Here are five summer exhibits to mark on your calendar. Visit the NHPR Community Calendar for more events.
- Beyond Words: Book Illustrations by David M. Carroll, Tomie dePaola and Beth Krommes. These three New Hampshire book illustrators are featured at an exhibit that runs until September 9th at the Currier Museum of Art in Manchester. Original artwork is shown, along with drawings illuminating their creative process.
- Welcome to Bird Land: Michele L’Heureux with Helen Popinchalk. This exhibit draws inspiration from birds: their habitat, their flight patterns, their plumage, and the human enterprises of bird appreciation and birdwatching. Along with the interactive bird blind, the exhibition will feature collage, costumes, photography and bird prints. At the Lamont Gallery, Phillips Exeter Academy, Exeter, until October 13th.
- Overlooked and Undervalued: Three Hundred Years of Women’s Art from the Seacoast. Throughout history, women’s art has often been regarded as inferior to art created by men, or relegated to the world of decorative household crafts. This exhibition examines some of the myriad forms of female artistic production, both professional and amateur, in the Portsmouth area in the last few centuries. John Paul Jones House, Portsmouth until late September.
- Good Vibrations: Michele Johnsen. The artist explores the idea of life-size, diorama-like environments that create a barrier signifying the longing to immerse oneself in the magical and mysterious nature of the landscape. Johnsen’s paintings refer to the unknown places that exist beneath the surface of the natural world. Now showing at the Gallery at 42 Maple in Bethlehem, through the end of July.

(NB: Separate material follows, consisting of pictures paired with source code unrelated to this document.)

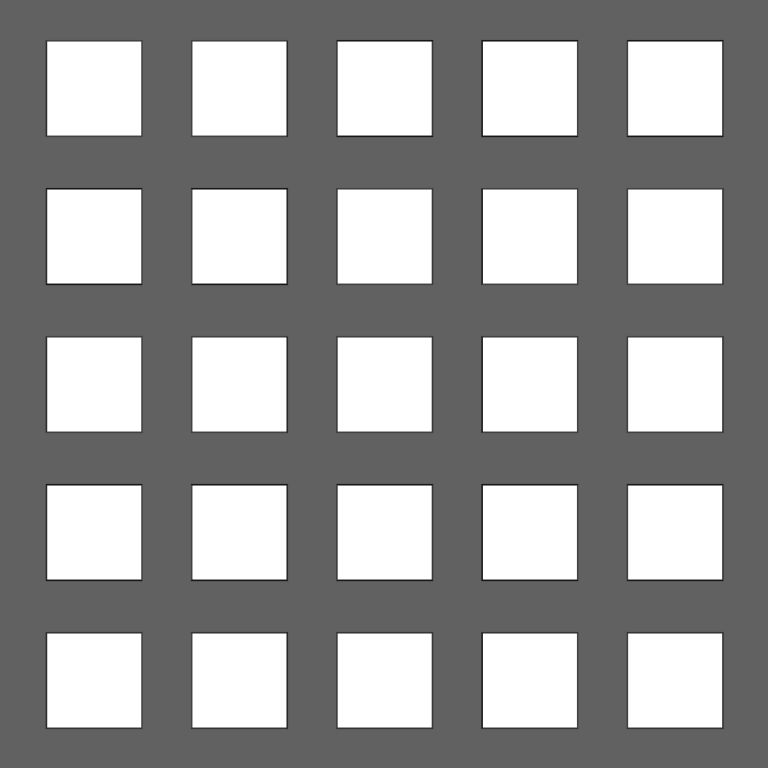
Reproduce this pattern procedurally as a WebGL 2 fragment shader.

```glsl
#version 300 es
precision highp float;
// Five by five grid of white squares on flat grey, wider apart down than across.
// Each square is a box distance per axis, edged by a hairline whose darkness
// varies with row, column and side.
uniform vec2 u_resolution;
out vec4 outColor;

// Darkness of the top and bottom hairlines; the upper two rows change after two columns.
float horizontalInk(vec2 cell) {
    float rowInk[5] = float[5](0.55, 0.9, 0.4, 0.38, 0.9);
    float ink = rowInk[int(cell.y)];
    if (cell.x < 2.0 && cell.y > 2.0) ink = 1.28 - ink;
    return ink;
}

// Darkness of the left and right hairlines, set by column.
float verticalInk(float column, bool rightSide) {
    float leftInk[5] = float[5](0.65, 0.35, 0.45, 0.85, 0.4);
    float rightInk[5] = float[5](0.35, 0.7, 0.5, 0.35, 0.55);
    return rightSide ? rightInk[int(column)] : leftInk[int(column)];
}

// Smoothed coverage of a box from its signed distances along each axis.
float boxCoverage(vec2 edge, vec2 pixel) {
    vec2 inside = clamp(0.5 - edge / pixel, 0.0, 1.0);
    return inside.x * inside.y;
}

void main() {
    vec2 pixel = 1.0 / u_resolution;
    vec2 uv = gl_FragCoord.xy * pixel;

    // Grid cell and position relative to its centre
    vec2 pitch = vec2(0.1891, 0.1927);
    vec2 fromMiddle = uv - vec2(0.5009, 0.4993);
    vec2 cell = clamp(floor(fromMiddle / pitch + 2.5), 0.0, 4.0);
    vec2 local = fromMiddle - (cell - 2.0) * pitch;
    vec2 edge = abs(local) - 0.0612;

    // Hairline just outside the square
    float ink = edge.x > edge.y ? verticalInk(cell.x, local.x > 0.0) : horizontalInk(cell);
    float frame = boxCoverage(edge - 0.0021, pixel);

    vec3 grey = vec3(0.38);
    vec3 black = vec3(0.06);
    vec3 white = vec3(1.0);
    vec3 color = mix(grey, black, frame * ink);
    color = mix(color, white, boxCoverage(edge, pixel));
    outColor = vec4(color, 1.0);
}
```
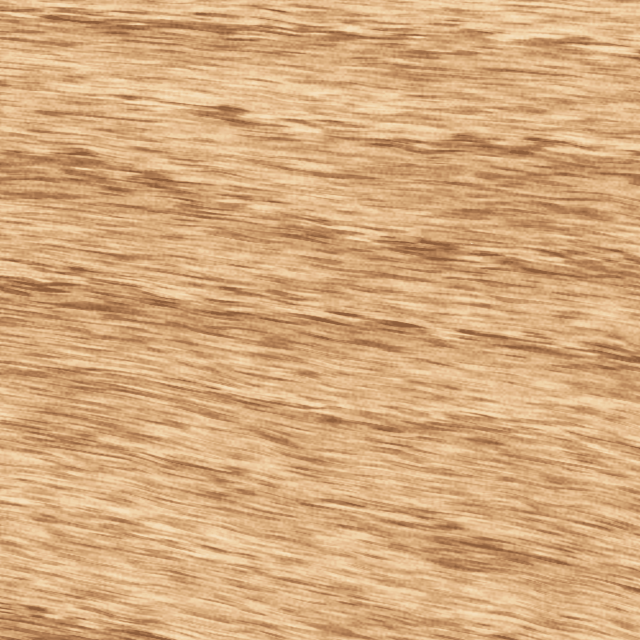
A three.js fragment shader for this texture:

```glsl
// Pale brown wood board: growth bands that sink toward the right, each fading
// slowly into a dark, frayed upper edge, overlaid with short fine fibres and pores.
// All layers add up to one tone, which a colour ramp turns into wood shades.

varying vec2 vUv;

const vec3 PORE_BROWN  = vec3(0.56, 0.37, 0.23);
const vec3 DARK_BROWN  = vec3(0.67, 0.47, 0.31);
const vec3 MID_BROWN   = vec3(0.76, 0.56, 0.38);
const vec3 WARM_TAN    = vec3(0.82, 0.64, 0.45);
const vec3 LIGHT_TAN   = vec3(0.87, 0.70, 0.51);
const vec3 PALE_TAN    = vec3(0.91, 0.75, 0.58);
const vec3 CREAM       = vec3(0.94, 0.82, 0.65);
const vec3 FLECK_WHITE = vec3(0.98, 0.92, 0.82);

const float BAND_COUNT = 7.0;             // growth bands up the board
const float BAND_DEPTH = 0.90;            // mean darkness of a band edge
const float BLOTCH_DEPTH = 1.1;
const vec2 BLOTCH_FREQ = vec2(2.5, 9.0);  // broad pale and dark clouds
const vec2 FIBRE_FREQ  = vec2(17.0, 215.0);
const vec2 HAIR_FREQ   = vec2(38.0, 340.0);
const vec2 PORE_FREQ   = vec2(19.0, 260.0);
const vec2 FLECK_GRID  = vec2(5.0, 9.0);
const float FLECK_SHARE = 0.09;

float hash(vec2 p) {
  vec3 q = fract(vec3(p.xyx) * 0.1031);
  q += dot(q, q.yzx + 33.33);
  return fract((q.x + q.y) * q.z);
}

float noise(vec2 p) {
  vec2 i = floor(p);
  vec2 f = fract(p);
  f = f * f * (3.0 - 2.0 * f);
  float low = mix(hash(i), hash(i + vec2(1.0, 0.0)), f.x);
  float high = mix(hash(i + vec2(0.0, 1.0)), hash(i + vec2(1.0, 1.0)), f.x);
  return mix(low, high, f.y);
}

// One row of noise along x, shifted at random so that rows never line up
float strandRow(float x, float row) {
  x += 50.0 * hash(vec2(row, 7.0));
  float i = floor(x);
  return mix(hash(vec2(i, row)), hash(vec2(i + 1.0, row)), smoothstep(0.0, 1.0, x - i));
}

float strands(vec2 p) {
  float row = floor(p.y);
  return mix(strandRow(p.x, row), strandRow(p.x, row + 1.0), smoothstep(0.0, 1.0, p.y - row));
}

// Straightens the sloping, gently wavy grain into horizontal lines
vec2 grainSpace(vec2 uv) {
  float sink = uv.x * mix(0.16, 0.07, uv.y) + 0.05 * uv.x * uv.x * (1.0 - uv.y);
  float sway = 0.025 * noise(uv * vec2(2.0, 3.0) + 4.0);
  float ripple = 0.005 * noise(uv * vec2(15.0, 22.0) + 9.0);
  return vec2(uv.x, uv.y + sink + sway + ripple);
}

// Darkness of the growth bands: slow rise, then a sharp drop at the upper edge
float growthBands(vec2 grain, float fray) {
  float level = grain.y * BAND_COUNT + 1.1 * noise(grain * vec2(1.3, 4.0) + 21.0) + fray;
  float t = fract(level);
  float depth = BAND_DEPTH * mix(0.5, 1.5, hash(vec2(floor(level), 3.0)));
  return depth * smoothstep(0.3, 0.92, t) * (1.0 - smoothstep(0.92, 1.0, t));
}

// Rare, tiny pale scuffs, at most one per grid cell
float flecks(vec2 grain) {
  vec2 cell = floor(grain * FLECK_GRID);
  vec2 centre = (cell + 0.3 + 0.4 * vec2(hash(cell + 31.0), hash(cell + 57.0))) / FLECK_GRID;
  vec2 d = (grain - centre) / vec2(0.016, 0.004);
  float spot = 1.0 - smoothstep(0.3, 1.0, length(d));
  float broken = smoothstep(0.45, 0.65, noise(grain * vec2(160.0, 260.0)));
  return spot * broken * step(hash(cell + 83.0), FLECK_SHARE);
}

// Tone is 0 at the middle shade and about 1 at one standard deviation
vec3 woodRamp(float tone) {
  vec3 c = mix(PORE_BROWN, DARK_BROWN, smoothstep(-3.0, -1.81, tone));
  c = mix(c, MID_BROWN, clamp((tone + 1.81) / 0.79, 0.0, 1.0));
  c = mix(c, WARM_TAN, clamp((tone + 1.02) / 0.65, 0.0, 1.0));
  c = mix(c, LIGHT_TAN, clamp((tone + 0.37) / 0.59, 0.0, 1.0));
  c = mix(c, PALE_TAN, clamp((tone - 0.22) / 0.60, 0.0, 1.0));
  c = mix(c, CREAM, clamp((tone - 0.82) / 0.74, 0.0, 1.0));
  return mix(c, FLECK_WHITE, 0.5 * smoothstep(1.56, 2.8, tone));
}

void main() {
  vec2 grain = grainSpace(vUv);

  // Fine structure along the grain
  float fibre = strands(grain * FIBRE_FREQ) - 0.5;
  float hair = strands(grain * HAIR_FREQ + 400.0) - 0.5;
  float pores = smoothstep(0.52, 0.80, strands(grain * PORE_FREQ + 900.0));
  float speckle = noise(vUv * vec2(250.0, 300.0)) - 0.5;

  // Broad structure
  float bands = growthBands(grain, 0.20 * fibre + 0.12 * hair);
  float blotch = noise(grain * BLOTCH_FREQ + 13.0) - 0.5;

  // Pores crowd darker into the bands
  float tone = 0.30 - bands + BLOTCH_DEPTH * blotch;
  tone += 2.2 * fibre + 2.0 * hair + 1.0 * speckle;
  tone += 0.38 - pores * (1.2 + 0.4 * bands);

  vec3 colour = mix(woodRamp(tone), FLECK_WHITE, 0.85 * flecks(grain));
  gl_FragColor = vec4(colour, 1.0);
}
```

- The Firmament: Toyin Ojih Odutola. Stories take center stage in Ojih Odutola’s drawings; the people she draws have lives, houses, family, friends and responsibilities, but those factors are indicated loosely. She poses questions about how we construct conceptions of race and how those conceptions shape experience. Hood Downtown, Hanover, through September 2nd.